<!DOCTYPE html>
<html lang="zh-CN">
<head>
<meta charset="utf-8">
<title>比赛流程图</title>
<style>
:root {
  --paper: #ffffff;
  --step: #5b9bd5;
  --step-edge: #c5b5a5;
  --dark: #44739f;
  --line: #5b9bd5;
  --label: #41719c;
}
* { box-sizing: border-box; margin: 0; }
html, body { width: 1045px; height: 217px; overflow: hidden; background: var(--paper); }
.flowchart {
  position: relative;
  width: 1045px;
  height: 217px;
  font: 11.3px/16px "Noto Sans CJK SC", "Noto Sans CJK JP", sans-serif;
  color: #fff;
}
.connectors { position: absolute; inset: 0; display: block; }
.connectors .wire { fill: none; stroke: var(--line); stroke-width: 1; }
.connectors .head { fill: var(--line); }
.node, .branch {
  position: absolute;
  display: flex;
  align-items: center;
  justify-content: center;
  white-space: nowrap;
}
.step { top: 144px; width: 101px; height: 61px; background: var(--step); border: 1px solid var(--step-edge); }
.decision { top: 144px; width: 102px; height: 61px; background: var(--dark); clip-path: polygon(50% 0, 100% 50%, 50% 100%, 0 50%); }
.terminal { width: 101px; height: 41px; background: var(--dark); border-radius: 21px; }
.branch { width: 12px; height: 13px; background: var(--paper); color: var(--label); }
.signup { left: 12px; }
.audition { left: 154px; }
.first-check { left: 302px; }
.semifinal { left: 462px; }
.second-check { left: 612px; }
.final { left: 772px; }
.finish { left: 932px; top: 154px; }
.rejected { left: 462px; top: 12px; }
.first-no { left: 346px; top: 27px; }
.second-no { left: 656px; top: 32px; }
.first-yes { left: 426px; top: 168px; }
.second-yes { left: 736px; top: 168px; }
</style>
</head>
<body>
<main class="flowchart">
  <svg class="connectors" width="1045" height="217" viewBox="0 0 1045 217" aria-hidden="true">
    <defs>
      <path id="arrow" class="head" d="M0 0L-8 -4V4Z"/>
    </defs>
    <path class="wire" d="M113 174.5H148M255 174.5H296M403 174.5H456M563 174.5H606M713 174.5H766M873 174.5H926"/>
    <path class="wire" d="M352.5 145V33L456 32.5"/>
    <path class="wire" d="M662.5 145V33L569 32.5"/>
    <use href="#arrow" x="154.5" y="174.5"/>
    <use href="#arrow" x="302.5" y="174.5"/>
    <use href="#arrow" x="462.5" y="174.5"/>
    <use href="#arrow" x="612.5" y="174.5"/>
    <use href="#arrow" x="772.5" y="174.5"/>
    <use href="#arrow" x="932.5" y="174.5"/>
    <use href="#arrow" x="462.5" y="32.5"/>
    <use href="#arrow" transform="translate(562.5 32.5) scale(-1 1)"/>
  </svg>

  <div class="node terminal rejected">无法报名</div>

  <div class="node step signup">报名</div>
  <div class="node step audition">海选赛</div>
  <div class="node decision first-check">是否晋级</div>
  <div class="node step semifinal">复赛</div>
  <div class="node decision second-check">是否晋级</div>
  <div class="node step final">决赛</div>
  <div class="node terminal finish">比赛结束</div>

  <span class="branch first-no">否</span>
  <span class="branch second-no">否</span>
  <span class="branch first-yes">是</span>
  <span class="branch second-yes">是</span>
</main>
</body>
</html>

****************

ACTION ITEM:
Show all lines in the preceding material that have "step" in them.

ANSWER FOR THE TASK:
  --step: #5b9bd5;
  --step-edge: #c5b5a5;
.step { top: 144px; width: 101px; height: 61px; background: var(--step); border: 1px solid var(--step-edge); }
  <div class="node step signup">报名</div>
  <div class="node step audition">海选赛</div>
  <div class="node step semifinal">复赛</div>
  <div class="node step final">决赛</div>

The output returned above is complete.